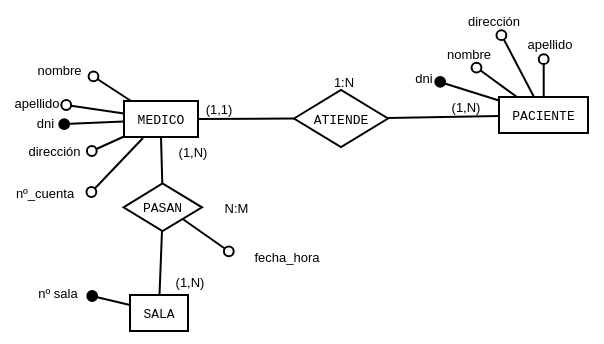
<!DOCTYPE html>
<html lang="es">
<head>
<meta charset="utf-8">
<title>Diagrama entidad-relación</title>
<style>
:root { --ink: #000; --paper: #fff; }
* { box-sizing: border-box; }
html, body { margin: 0; background: var(--paper); }
body { width: 604px; height: 344px; overflow: hidden; }
.diagram {
  position: relative; width: 604px; height: 344px; overflow: hidden;
  background: var(--paper); color: var(--ink);
  font: 13px/16px "Liberation Sans", Arial, sans-serif;
}
.connectors { position: absolute; inset: 0; display: block; }
.connectors g { stroke: var(--ink); stroke-width: 2; }
.attributes, .relationships { fill: var(--paper); }
.keys { fill: var(--ink); }
.entity, .relation, .label { position: absolute; left: var(--x); top: var(--y); white-space: nowrap; }
.entity, .relation {
  display: flex; align-items: center; justify-content: center;
  width: var(--w); height: var(--h);
  font-family: "Liberation Mono", "Courier New", monospace;
}
.entity { padding-top: 4px; border: 2px solid var(--ink); background: var(--paper); }
.relation { padding-top: 4px; }
.label { transform: translateX(-50%); }
</style>
</head>
<body>
<main class="diagram">
  <svg class="connectors" width="604" height="344" viewBox="0 0 604 344" aria-hidden="true">
    <g class="links">
      <line x1="198" y1="119" x2="294" y2="118.5"/>
      <line x1="388" y1="118" x2="499" y2="116"/>
      <line x1="161" y1="137" x2="162.3" y2="184"/>
      <line x1="162" y1="231" x2="159.5" y2="295"/>
      <line x1="93.5" y1="76.5" x2="131" y2="101"/>
      <line x1="66" y1="105" x2="124" y2="113.5"/>
      <line x1="64" y1="124" x2="124" y2="121.5"/>
      <line x1="92" y1="151" x2="124" y2="136.5"/>
      <line x1="91.5" y1="192" x2="143" y2="138"/>
      <line x1="229" y1="251.5" x2="182" y2="218.5"/>
      <line x1="92" y1="296" x2="130" y2="305"/>
      <line x1="440" y1="82" x2="499" y2="100.5"/>
      <line x1="476.5" y1="67.5" x2="517" y2="97"/>
      <line x1="501.5" y1="35" x2="534" y2="97"/>
      <line x1="543.7" y1="59" x2="543.7" y2="97"/>
    </g>
    <g class="relationships">
      <polygon points="294,118.5 341,90 388,118.5 341,147"/>
      <polygon points="123.5,207.3 162.5,183.5 202,207.3 162.5,231"/>
    </g>
    <g class="attributes">
      <circle cx="93.5" cy="76.3" r="4.9"/>
      <circle cx="66.2" cy="105" r="4.9"/>
      <circle cx="91.8" cy="151" r="4.9"/>
      <circle cx="91.4" cy="192" r="4.9"/>
      <circle cx="228.8" cy="251.3" r="4.9"/>
      <circle cx="476.5" cy="67.6" r="4.9"/>
      <circle cx="501.4" cy="35.2" r="4.9"/>
      <circle cx="543.7" cy="59.2" r="4.9"/>
    </g>
    <g class="keys">
      <circle cx="64.2" cy="124.2" r="4.9"/>
      <circle cx="92.2" cy="296" r="4.9"/>
      <circle cx="440.2" cy="81.8" r="4.9"/>
    </g>
  </svg>

  <div class="entity" style="--x:123px;--y:100px;--w:76px;--h:38px">MEDICO</div>
  <div class="entity" style="--x:498px;--y:96px;--w:91px;--h:38px">PACIENTE</div>
  <div class="entity" style="--x:129px;--y:294px;--w:60px;--h:38px">SALA</div>

  <div class="relation" style="--x:294px;--y:90px;--w:94px;--h:57px">ATIENDE</div>
  <div class="relation" style="--x:123px;--y:183px;--w:79px;--h:48px">PASAN</div>

  <span class="label" style="--x:59.5px;--y:63px">nombre</span>
  <span class="label" style="--x:37px;--y:96px">apellido</span>
  <span class="label" style="--x:45.5px;--y:116px">dni</span>
  <span class="label" style="--x:54.5px;--y:144px">dirección</span>
  <span class="label" style="--x:45px;--y:186px">nº_cuenta</span>
  <span class="label" style="--x:287px;--y:250px">fecha_hora</span>
  <span class="label" style="--x:58px;--y:286px">nº sala</span>
  <span class="label" style="--x:424px;--y:71px">dni</span>
  <span class="label" style="--x:469px;--y:47px">nombre</span>
  <span class="label" style="--x:494px;--y:14px">dirección</span>
  <span class="label" style="--x:550px;--y:37px">apellido</span>

  <span class="label" style="--x:219px;--y:102px">(1,1)</span>
  <span class="label" style="--x:193px;--y:145px">(1,N)</span>
  <span class="label" style="--x:190px;--y:275px">(1,N)</span>
  <span class="label" style="--x:466px;--y:100px">(1,N)</span>
  <span class="label" style="--x:344px;--y:75px">1:N</span>
  <span class="label" style="--x:236.5px;--y:201px">N:M</span>
</main>
</body>
</html>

========================================

Repeat the material above in full and exactly, apart from the pictures.

<!DOCTYPE html>
<html lang="es">
<head>
<meta charset="utf-8">
<title>Diagrama entidad-relación</title>
<style>
:root { --ink: #000; --paper: #fff; }
* { box-sizing: border-box; }
html, body { margin: 0; background: var(--paper); }
body { width: 604px; height: 344px; overflow: hidden; }
.diagram {
  position: relative; width: 604px; height: 344px; overflow: hidden;
  background: var(--paper); color: var(--ink);
  font: 13px/16px "Liberation Sans", Arial, sans-serif;
}
.connectors { position: absolute; inset: 0; display: block; }
.connectors g { stroke: var(--ink); stroke-width: 2; }
.attributes, .relationships { fill: var(--paper); }
.keys { fill: var(--ink); }
.entity, .relation, .label { position: absolute; left: var(--x); top: var(--y); white-space: nowrap; }
.entity, .relation {
  display: flex; align-items: center; justify-content: center;
  width: var(--w); height: var(--h);
  font-family: "Liberation Mono", "Courier New", monospace;
}
.entity { padding-top: 4px; border: 2px solid var(--ink); background: var(--paper); }
.relation { padding-top: 4px; }
.label { transform: translateX(-50%); }
</style>
</head>
<body>
<main class="diagram">
  <svg class="connectors" width="604" height="344" viewBox="0 0 604 344" aria-hidden="true">
    <g class="links">
      <line x1="198" y1="119" x2="294" y2="118.5"/>
      <line x1="388" y1="118" x2="499" y2="116"/>
      <line x1="161" y1="137" x2="162.3" y2="184"/>
      <line x1="162" y1="231" x2="159.5" y2="295"/>
      <line x1="93.5" y1="76.5" x2="131" y2="101"/>
      <line x1="66" y1="105" x2="124" y2="113.5"/>
      <line x1="64" y1="124" x2="124" y2="121.5"/>
      <line x1="92" y1="151" x2="124" y2="136.5"/>
      <line x1="91.5" y1="192" x2="143" y2="138"/>
      <line x1="229" y1="251.5" x2="182" y2="218.5"/>
      <line x1="92" y1="296" x2="130" y2="305"/>
      <line x1="440" y1="82" x2="499" y2="100.5"/>
      <line x1="476.5" y1="67.5" x2="517" y2="97"/>
      <line x1="501.5" y1="35" x2="534" y2="97"/>
      <line x1="543.7" y1="59" x2="543.7" y2="97"/>
    </g>
    <g class="relationships">
      <polygon points="294,118.5 341,90 388,118.5 341,147"/>
      <polygon points="123.5,207.3 162.5,183.5 202,207.3 162.5,231"/>
    </g>
    <g class="attributes">
      <circle cx="93.5" cy="76.3" r="4.9"/>
      <circle cx="66.2" cy="105" r="4.9"/>
      <circle cx="91.8" cy="151" r="4.9"/>
      <circle cx="91.4" cy="192" r="4.9"/>
      <circle cx="228.8" cy="251.3" r="4.9"/>
      <circle cx="476.5" cy="67.6" r="4.9"/>
      <circle cx="501.4" cy="35.2" r="4.9"/>
      <circle cx="543.7" cy="59.2" r="4.9"/>
    </g>
    <g class="keys">
      <circle cx="64.2" cy="124.2" r="4.9"/>
      <circle cx="92.2" cy="296" r="4.9"/>
      <circle cx="440.2" cy="81.8" r="4.9"/>
    </g>
  </svg>

  <div class="entity" style="--x:123px;--y:100px;--w:76px;--h:38px">MEDICO</div>
  <div class="entity" style="--x:498px;--y:96px;--w:91px;--h:38px">PACIENTE</div>
  <div class="entity" style="--x:129px;--y:294px;--w:60px;--h:38px">SALA</div>

  <div class="relation" style="--x:294px;--y:90px;--w:94px;--h:57px">ATIENDE</div>
  <div class="relation" style="--x:123px;--y:183px;--w:79px;--h:48px">PASAN</div>

  <span class="label" style="--x:59.5px;--y:63px">nombre</span>
  <span class="label" style="--x:37px;--y:96px">apellido</span>
  <span class="label" style="--x:45.5px;--y:116px">dni</span>
  <span class="label" style="--x:54.5px;--y:144px">dirección</span>
  <span class="label" style="--x:45px;--y:186px">nº_cuenta</span>
  <span class="label" style="--x:287px;--y:250px">fecha_hora</span>
  <span class="label" style="--x:58px;--y:286px">nº sala</span>
  <span class="label" style="--x:424px;--y:71px">dni</span>
  <span class="label" style="--x:469px;--y:47px">nombre</span>
  <span class="label" style="--x:494px;--y:14px">dirección</span>
  <span class="label" style="--x:550px;--y:37px">apellido</span>

  <span class="label" style="--x:219px;--y:102px">(1,1)</span>
  <span class="label" style="--x:193px;--y:145px">(1,N)</span>
  <span class="label" style="--x:190px;--y:275px">(1,N)</span>
  <span class="label" style="--x:466px;--y:100px">(1,N)</span>
  <span class="label" style="--x:344px;--y:75px">1:N</span>
  <span class="label" style="--x:236.5px;--y:201px">N:M</span>
</main>
</body>
</html>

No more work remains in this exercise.